Interpreting the Tail

February 7th, 2019

Tail

Cat’s have many different ways of expressing their feelings and communicating. It is common for us humans to interpret what our cat may be feeling by paying close attention to their posture, facial expressions and the position of their ears. Another big indicator to closely at when a cat is expressing themselves is the tail. A cat’s tail can be a deep insight in to your cats emotions. The following tail movements and positions will give you some insight into what your cat is feeling:

Vertical Tail

A cat that has its tail in an upright, vertical position is often considered to be a friendly greeting or that they are in a playful mood. If there is an added tail quiver when your cat sees you, it means they are happy, content and confident to be around you as it is an added greeting.

A tail that is upright, but more arched, usually means they are defensive or ready to attack and do not wish to interact.

Wrapped Tail

Cats will often wrap their tail around your arm, leg or neck to show affection. Along with a headbutt from a cat, this is one of the major signs to show that a cat truly loves you an feels confident around you.

Tail Flick

When a cat’s tail is in a lower position, extended firmly and is flicking back and forth, this usually means they are showing their displeasure or signs of offensive aggression. It often happens just before a cat is ready to pounce as they stalk their prey.
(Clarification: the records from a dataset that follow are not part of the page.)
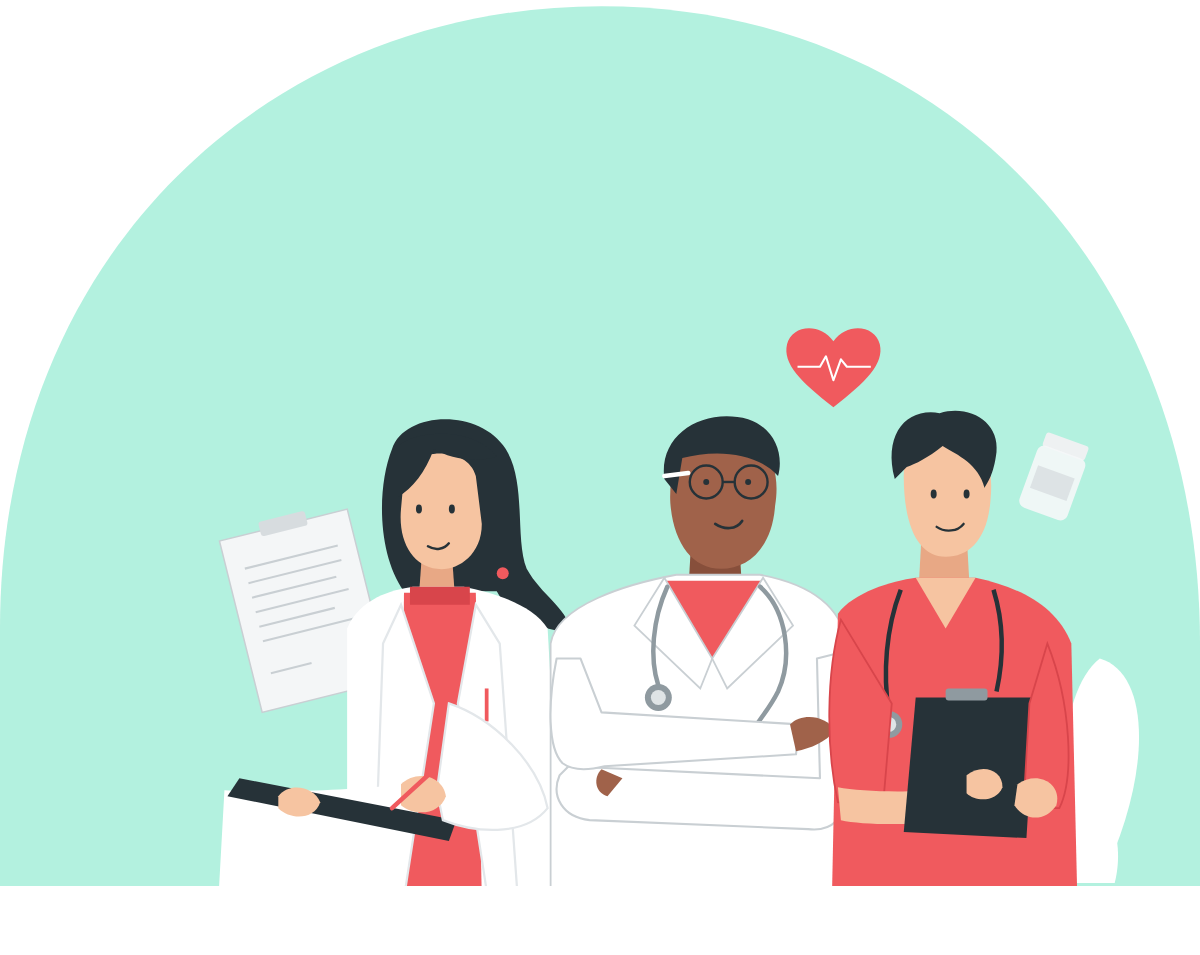
<!DOCTYPE html>
<html lang="en">
<head>
<meta charset="utf-8">
<title>Care Team</title>
<link rel="stylesheet" href="https://fonts.googleapis.com/css2?family=Inter&display=swap">
<style>
  :root {
    --mint: #b3f1df;
    --coral: #f05a5e;
    --coral-dark: #d8454b;
    --ink: #263238;
    --coat: #ffffff;
    --coat-shade: #e3e7ea;
    --line: #c9cfd3;
    --skin-light: #f6c4a1;
    --skin-light-shade: #e8a885;
    --skin-dark: #a0624a;
    --skin-dark-shade: #874f3b;
    --steel: #8f9aa0;
    --paper: #f4f6f7;
    --leaf: #ffffff;
  }
  html, body { margin: 0; padding: 0; overflow: hidden; background: #fff; font-family: "Inter", sans-serif; }
  .canvas { width: 1200px; height: 955px; display: block; }
</style>
</head>
<body>
<svg class="canvas" viewBox="0 0 802 638" preserveAspectRatio="xMidYMid meet" role="img" aria-label="Three medical workers standing together">
  <defs>
    <clipPath id="stage-clip"><rect x="0" y="0" width="802" height="592"/></clipPath>
    <g id="stethoscope-head">
      <circle r="9" fill="var(--steel)"/>
      <circle r="5" fill="#dfe4e6"/>
    </g>
  </defs>

  <path class="backdrop" d="M0 592 L0 420 C0 170 180 4 402 4 C630 4 802 180 802 430 L802 592 Z" fill="var(--mint)"/>

  <g clip-path="url(#stage-clip)">
    <g class="plant" fill="var(--leaf)">
      <path d="M735 440 C770 450 770 520 735 590 L715 590 C705 520 710 460 735 440 Z"/>
      <path d="M700 520 C730 515 755 550 745 590 L712 590 C700 570 695 540 700 520 Z"/>
    </g>

    <g class="heart">
      <path d="M557 272 C535 255 523 243 526 230 C529 217 548 215 557 228 C566 215 585 217 588 230 C591 243 579 255 557 272 Z" fill="var(--coral)"/>
      <path d="M533 245 L548 245 L552 238 L557 254 L562 240 L566 245 L582 245" fill="none" stroke="#fff" stroke-width="1.4" stroke-linejoin="round"/>
    </g>

    <g class="bottle" transform="rotate(20 705 318)">
      <rect x="690" y="292" width="30" height="10" rx="2" fill="#eef1f2"/>
      <rect x="688" y="301" width="34" height="44" rx="5" fill="#f5f7f8" opacity="0.9"/>
      <rect x="692" y="315" width="26" height="16" fill="#dde3e5"/>
    </g>

    <g class="note-paper" transform="rotate(-14 200 410)">
      <rect x="160" y="350" width="88" height="118" fill="var(--paper)" stroke="var(--line)" stroke-width="1"/>
      <rect x="188" y="344" width="32" height="10" rx="2" fill="#d7dcdf"/>
      <g stroke="var(--line)" stroke-width="1.4">
        <line x1="172" y1="372" x2="236" y2="372"/>
        <line x1="172" y1="382" x2="236" y2="382"/>
        <line x1="172" y1="392" x2="230" y2="392"/>
        <line x1="172" y1="402" x2="236" y2="402"/>
        <line x1="172" y1="412" x2="224" y2="412"/>
        <line x1="172" y1="422" x2="236" y2="422"/>
        <line x1="172" y1="444" x2="200" y2="444"/>
      </g>
    </g>

    <g class="doctor-left">
      <path d="M262 300 C270 275 320 272 338 300 C352 322 344 360 352 380 C362 398 378 405 382 422 C360 422 340 410 332 395 L270 395 C252 370 252 325 262 300 Z" fill="var(--ink)"/>
      <path d="M282 370 L302 370 L304 398 L280 398 Z" fill="var(--skin-light-shade)"/>
      <path d="M270 318 C272 300 312 296 318 318 L322 350 C322 372 304 382 292 380 C276 378 266 362 268 340 Z" fill="var(--skin-light)"/>
      <path d="M266 298 C280 286 318 286 332 305 C318 310 300 306 290 300 C284 316 276 326 266 332 Z" fill="var(--ink)"/>
      <ellipse cx="280" cy="340" rx="2" ry="3" fill="var(--ink)"/>
      <ellipse cx="302" cy="340" rx="2" ry="3" fill="var(--ink)"/>
      <path d="M286 365 C291 368 297 367 300 363" fill="none" stroke="var(--ink)" stroke-width="1.6" stroke-linecap="round"/>
      <circle cx="336" cy="383" r="4" fill="var(--coral)"/>
      <path d="M232 420 C240 400 262 394 276 392 L310 392 C330 396 356 404 366 420 L376 600 L232 600 Z" fill="var(--coat)"/>
      <path d="M270 396 L318 396 L322 600 L268 600 Z" fill="var(--coral)"/>
      <path d="M274 392 L314 392 L314 404 L274 404 Z" fill="var(--coral-dark)"/>
      <path d="M268 404 L290 470 L270 600 L250 600 L256 430 Z" fill="var(--coat)" stroke="var(--coat-shade)" stroke-width="1.5"/>
      <path d="M318 404 L306 470 L326 600 L346 600 L334 430 Z" fill="var(--coat)" stroke="var(--coat-shade)" stroke-width="1.5"/>
      <rect x="324" y="460" width="2.5" height="22" fill="var(--coral)"/>
      <path d="M150 528 C180 530 230 528 260 525 L260 600 L146 600 Z" fill="var(--coat)"/>
      <path d="M160 520 L305 548 L300 562 L152 532 Z" fill="var(--ink)"/>
      <path d="M186 532 C194 522 210 526 214 536 C210 548 194 548 186 540 Z" fill="var(--skin-light)"/>
      <path d="M300 470 C330 480 360 510 366 540 C350 560 316 556 296 548 L292 528 Z" fill="var(--coat)" stroke="var(--coat-shade)" stroke-width="1.5"/>
      <path d="M268 524 C278 514 296 518 298 532 C294 544 278 546 268 538 Z" fill="var(--skin-light)"/>
      <line x1="262" y1="540" x2="286" y2="518" stroke="var(--coral)" stroke-width="3" stroke-linecap="round"/>
    </g>

    <g class="doctor-center">
      <path d="M462 360 L494 360 L496 396 L460 396 Z" fill="var(--skin-dark-shade)"/>
      <path d="M368 430 C372 404 420 390 452 384 L508 384 C540 390 562 404 566 430 L566 600 L368 600 Z" fill="var(--coat)" stroke="var(--line)" stroke-width="1.2"/>
      <path d="M444 388 L476 440 L510 388 Z" fill="var(--coral)"/>
      <path d="M444 386 L424 418 L468 460 L476 440 Z" fill="var(--coat)" stroke="var(--line)" stroke-width="1.2"/>
      <path d="M510 386 L530 418 L486 460 L476 440 Z" fill="var(--coat)" stroke="var(--line)" stroke-width="1.2"/>
      <path d="M448 336 C446 300 470 286 490 288 C514 292 522 314 518 338 C516 366 500 380 482 380 C462 380 450 362 448 336 Z" fill="var(--skin-dark)"/>
      <path d="M444 320 C440 290 470 272 500 280 C518 286 524 304 520 318 C506 302 478 300 456 306 L452 330 Z" fill="var(--ink)"/>
      <path d="M444 318 L460 316" stroke="#fff" stroke-width="3" stroke-linecap="round"/>
      <circle cx="472" cy="322" r="11" fill="none" stroke="var(--ink)" stroke-width="1.6"/>
      <circle cx="502" cy="322" r="11" fill="none" stroke="var(--ink)" stroke-width="1.6"/>
      <line x1="483" y1="322" x2="491" y2="322" stroke="var(--ink)" stroke-width="1.6"/>
      <circle cx="472" cy="322" r="2" fill="var(--ink)"/>
      <circle cx="500" cy="322" r="2" fill="var(--ink)"/>
      <path d="M478 350 C484 354 492 354 496 348" fill="none" stroke="var(--ink)" stroke-width="1.8" stroke-linecap="round"/>
      <g class="stethoscope" fill="none" stroke="var(--steel)" stroke-width="3" stroke-linecap="round">
        <path d="M446 392 C436 414 434 440 440 458"/>
        <path d="M508 392 C526 408 530 440 520 462 C512 478 502 486 498 498"/>
      </g>
      <use href="#stethoscope-head" x="440" y="466"/>
      <g class="crossed-arms" stroke="var(--line)" stroke-width="1.4" stroke-linejoin="round">
        <path d="M562 436 C570 470 570 510 564 530 C566 546 556 556 540 554 L394 548 C376 546 368 532 374 518 L380 512 L548 520 L546 440 Z" fill="var(--coat)"/>
        <path d="M372 440 C366 470 366 500 376 510 C384 516 396 514 404 512 L532 504 L534 484 L402 476 L388 440 Z" fill="var(--coat)"/>
        <path d="M528 484 C536 476 552 478 558 488 C552 496 542 500 532 502 Z" fill="var(--skin-dark)" stroke="none"/>
        <path d="M402 514 C396 520 398 530 406 532 L416 520 Z" fill="var(--skin-dark)" stroke="none"/>
      </g>
    </g>

    <g class="nurse-right">
      <path d="M616 356 L646 356 L648 392 L614 392 Z" fill="var(--skin-light-shade)"/>
      <path d="M560 410 C570 396 596 388 612 386 L652 386 C680 392 706 404 716 430 L720 600 L556 600 Z" fill="var(--coral)"/>
      <path d="M612 386 L632 420 L652 386 Z" fill="var(--skin-light)"/>
      <path d="M604 318 C604 296 622 288 640 290 C660 294 664 312 662 334 C660 360 648 372 632 372 C614 372 604 352 604 318 Z" fill="var(--skin-light)"/>
      <path d="M598 320 C590 290 606 272 628 276 C648 270 668 282 666 302 C664 318 660 322 658 326 C654 310 640 304 630 298 C620 306 612 310 606 312 Z" fill="var(--ink)"/>
      <ellipse cx="624" cy="330" rx="2" ry="3" fill="var(--ink)"/>
      <ellipse cx="646" cy="330" rx="2" ry="3" fill="var(--ink)"/>
      <path d="M626 352 C632 356 640 355 644 350" fill="none" stroke="var(--ink)" stroke-width="1.6" stroke-linecap="round"/>
      <path d="M602 394 C592 420 590 450 594 476 M664 394 C672 420 670 444 666 462" fill="none" stroke="var(--ink)" stroke-width="3"/>
      <use href="#stethoscope-head" x="594" y="484"/>
      <path d="M562 414 C552 450 552 500 560 536 L590 540 L596 470 Z" fill="var(--coral)" stroke="var(--coral-dark)" stroke-width="1.2"/>
      <path d="M560 526 C580 530 630 530 652 524 L654 544 C630 552 580 552 562 548 Z" fill="var(--skin-light)"/>
      <path d="M612 466 L692 466 L686 560 L604 556 Z" fill="var(--ink)"/>
      <rect x="632" y="460" width="28" height="8" rx="2" fill="var(--steel)"/>
      <path d="M646 518 C656 510 670 514 670 526 C666 536 652 536 646 530 Z" fill="var(--skin-light)"/>
      <path d="M700 430 C716 470 718 520 708 540 L684 540 L688 470 Z" fill="var(--coral)" stroke="var(--coral-dark)" stroke-width="1.2"/>
      <path d="M680 524 C694 514 710 524 706 538 C698 550 684 548 678 538 Z" fill="var(--skin-light)"/>
    </g>
  </g>
</svg>
</body>
</html>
This tail flick is common in environments where the cat does not feel comfortable (i.e. the vets) or if it is slow, confident movement, this can sometimes mean the cat is relaxed and just surveying their environment.
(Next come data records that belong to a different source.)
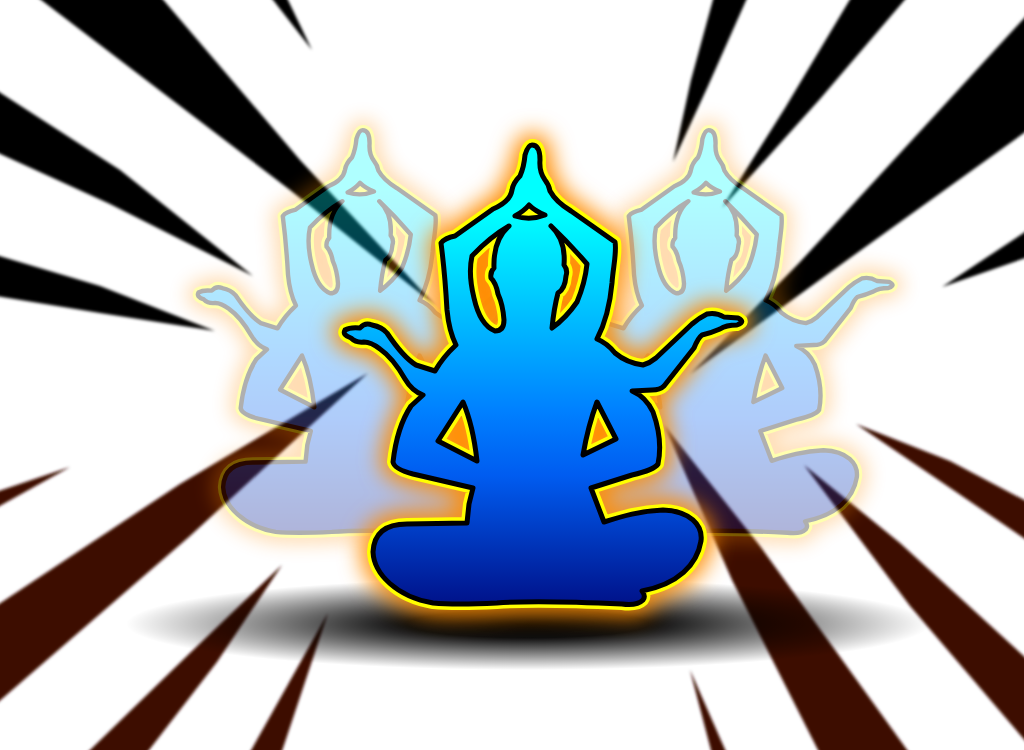
<!DOCTYPE html>
<html lang="en">
<head>
<meta charset="utf-8">
<title>Six-armed meditation</title>
<style>
:root {
  --paper: #fff;
  --ink: #000;
  --ember: #3c0c00;
  --glow: #ff8c00;
  --rim: #ffff00;
  --aqua: #00ffff;
  --azure: #0080ff;
  --navy: #00128a;
}
html, body { margin: 0; width: 1024px; height: 750px; overflow: hidden; background: var(--paper); }
svg { display: block; }
.rays { fill: url(#ray-fill); filter: url(#soft-edge); }
.halo { fill: none; stroke: var(--glow); stroke-width: 24; stroke-linejoin: round; filter: url(#halo-blur); }
.rim { fill: none; stroke: var(--rim); stroke-width: 12; stroke-linejoin: round; }
.body { fill: url(#body-fill); fill-rule: evenodd; stroke: var(--ink); stroke-width: 5; stroke-linejoin: round; }
.echo { opacity: .31; }
</style>
</head>
<body>
<svg width="1024" height="750" viewBox="0 0 1024 750" role="img" aria-label="Glowing six-armed meditating figure with two faint echoes and speed rays">
  <defs>
    <linearGradient id="ray-fill" gradientUnits="userSpaceOnUse" x1="0" y1="0" x2="0" y2="750">
      <stop offset=".42" stop-color="var(--ink)"/>
      <stop offset=".58" stop-color="var(--ember)"/>
    </linearGradient>
    <linearGradient id="body-fill" gradientUnits="userSpaceOnUse" x1="0" y1="145" x2="0" y2="604">
      <stop offset=".15" stop-color="var(--aqua)"/>
      <stop offset=".58" stop-color="var(--azure)"/>
      <stop offset=".72" stop-color="#005cf0"/>
      <stop offset="1" stop-color="var(--navy)"/>
    </linearGradient>
    <radialGradient id="shadow-fill">
      <stop offset="0" stop-color="var(--ink)"/>
      <stop offset=".3" stop-color="var(--ink)" stop-opacity=".95"/>
      <stop offset="1" stop-color="var(--ink)" stop-opacity="0"/>
    </radialGradient>
    <filter id="soft-edge" filterUnits="userSpaceOnUse" x="-40" y="-40" width="1104" height="830">
      <feGaussianBlur stdDeviation="1.8"/>
    </filter>
    <filter id="halo-blur" filterUnits="userSpaceOnUse" x="270" y="70" width="550" height="620">
      <feGaussianBlur stdDeviation="11"/>
    </filter>

    <path id="silhouette" d="M532 145
      C538 145 540 151 540 160 Q539 172 545 180 Q549 185 550 191 Q556 202 571 211 L615 242
      C617 252 613 268 612 283 Q609 316 597 339
      Q607 343 615 353 Q627 363 643 365 Q650 363 656 358
      L692 324 Q699 318 707 314 Q716 312 724 317 L738 318 Q746 322 737 325
      Q726 325 720 329 Q711 333 702 335 Q698 338 694 348 L664 386 Q660 390 652 390 L632 391
      Q646 397 653 412 Q663 440 658 464 Q654 470 632 475 L591 488 L604 522
      C623 516 640 511 663 510 C690 511 703 525 701 541 C697 565 678 584 642 591
      Q646 596 643 600 Q637 606 622 604 Q535 600 497 603 Q455 605 433 603
      C397 597 374 574 373 552 C374 533 386 524 407 524 L467 523 L469 504 L473 488
      L413 474 Q394 469 393 462 Q397 427 411 406 L423 395
      Q412 391 405 379 Q393 358 380 349 Q371 342 364 342 Q356 343 351 338
      Q342 335 345 330 Q350 327 360 328 Q365 322 372 325 Q382 327 387 333
      Q403 357 416 365 L435 371 Q443 357 456 345
      Q449 331 447 310 Q445 274 441 243 Q445 238 455 236 L493 209 Q510 202 512 190 Q513 183 520 176
      Q524 167 525 155 Q528 145 532 145 Z
      M529 205 Q524 211 515 216 Q530 221 545 215 Q535 211 529 205 Z
      M509 226 Q490 237 472 256 Q468 274 474 298 Q480 325 495 331 Q504 331 504 320 Q503 305 498 294 Q496 283 491 278 Q490 272 494 268 Q493 240 509 226 Z
      M551 226 Q569 243 587 264 Q585 283 577 302 Q566 318 552 328 Q554 308 558 293 Q565 289 566 276 Q568 270 564 265 Q566 240 551 226 Z
      M463 402 L438 441 L477 461 Q473 425 463 402 Z
      M597 402 L616 439 L583 455 Q588 426 597 402 Z"/>

    <g id="meditator">
      <use href="#silhouette" class="halo"/>
      <use href="#silhouette" class="rim"/>
      <use href="#silhouette" class="body"/>
    </g>
  </defs>

  <rect width="1024" height="750" fill="var(--paper)"/>

  <g class="rays">
    <polygon points="36,-4 160,-4 300,160 436,306 290,190"/>
    <polygon points="270,-4 286,-4 312,50"/>
    <polygon points="-4,90 120,170 253,276 110,204 -4,152"/>
    <polygon points="-4,255 100,286 215,331 100,313 -4,296"/>
    <polygon points="-4,492 70,467 -4,508"/>
    <polygon points="-4,606 180,484 368,373 190,536 -4,704"/>
    <polygon points="86,754 190,653 282,565 217,662 146,754"/>
    <polygon points="249,754 328,613 281,754"/>
    <polygon points="714,-4 748,-4 708,86 673,162 691,80"/>
    <polygon points="852,-4 908,-4 820,99 722,208 785,108"/>
    <polygon points="1028,14 1028,130 850,258 690,374 800,262"/>
    <polygon points="1028,230 942,287 1028,257"/>
    <polygon points="856,424 950,461 1028,502 1028,541 940,481"/>
    <polygon points="804,465 900,543 1028,660 1028,744 910,606"/>
    <polygon points="664,425 760,546 910,754 820,754 732,580"/>
    <polygon points="690,670 727,754 712,754"/>
  </g>

  <ellipse cx="528" cy="624" rx="402" ry="46" fill="url(#shadow-fill)"/>

  <use href="#meditator" class="echo" transform="translate(-104 3) scale(.877)"/>
  <use href="#meditator" class="echo" transform="translate(242 3) scale(.877)"/>
  <use href="#meditator"/>
</svg>
</body>
</html>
Fluffed Tail

When a cat senses they are in danger or are confronted by another animal, it’s very common for them to fluff up their tail and arch their back. This is to make themselves appear bigger and scarier to whatever they perceive is the danger.

Cats are very expressive creatures and more often than not will use their tails to express their emotions and feelings. It takes their whole body to truly show what they are feeling as each part of them will react in a certain way to different situations. Taking time to observe the movements your cat makes will help you to better interpret what your cat wants, helping to build a trusting bond between the both of you.

 

The opinions expressed here are the personal opinions of the writer. Content published here does not necessarily represent the views and opinions of Petplan.

One Response to “Interpreting the Tail”

  1. Viktoria Varnikova says:

    I’ve always had dogs. And when my father brought a kitten, I knew nothing about its behavior. I thought that wagging tails is the same as for dogs. I was really surprised when I read the article https://catspro.com/what-does-it-mean-when-cats-wag-their-tail.html.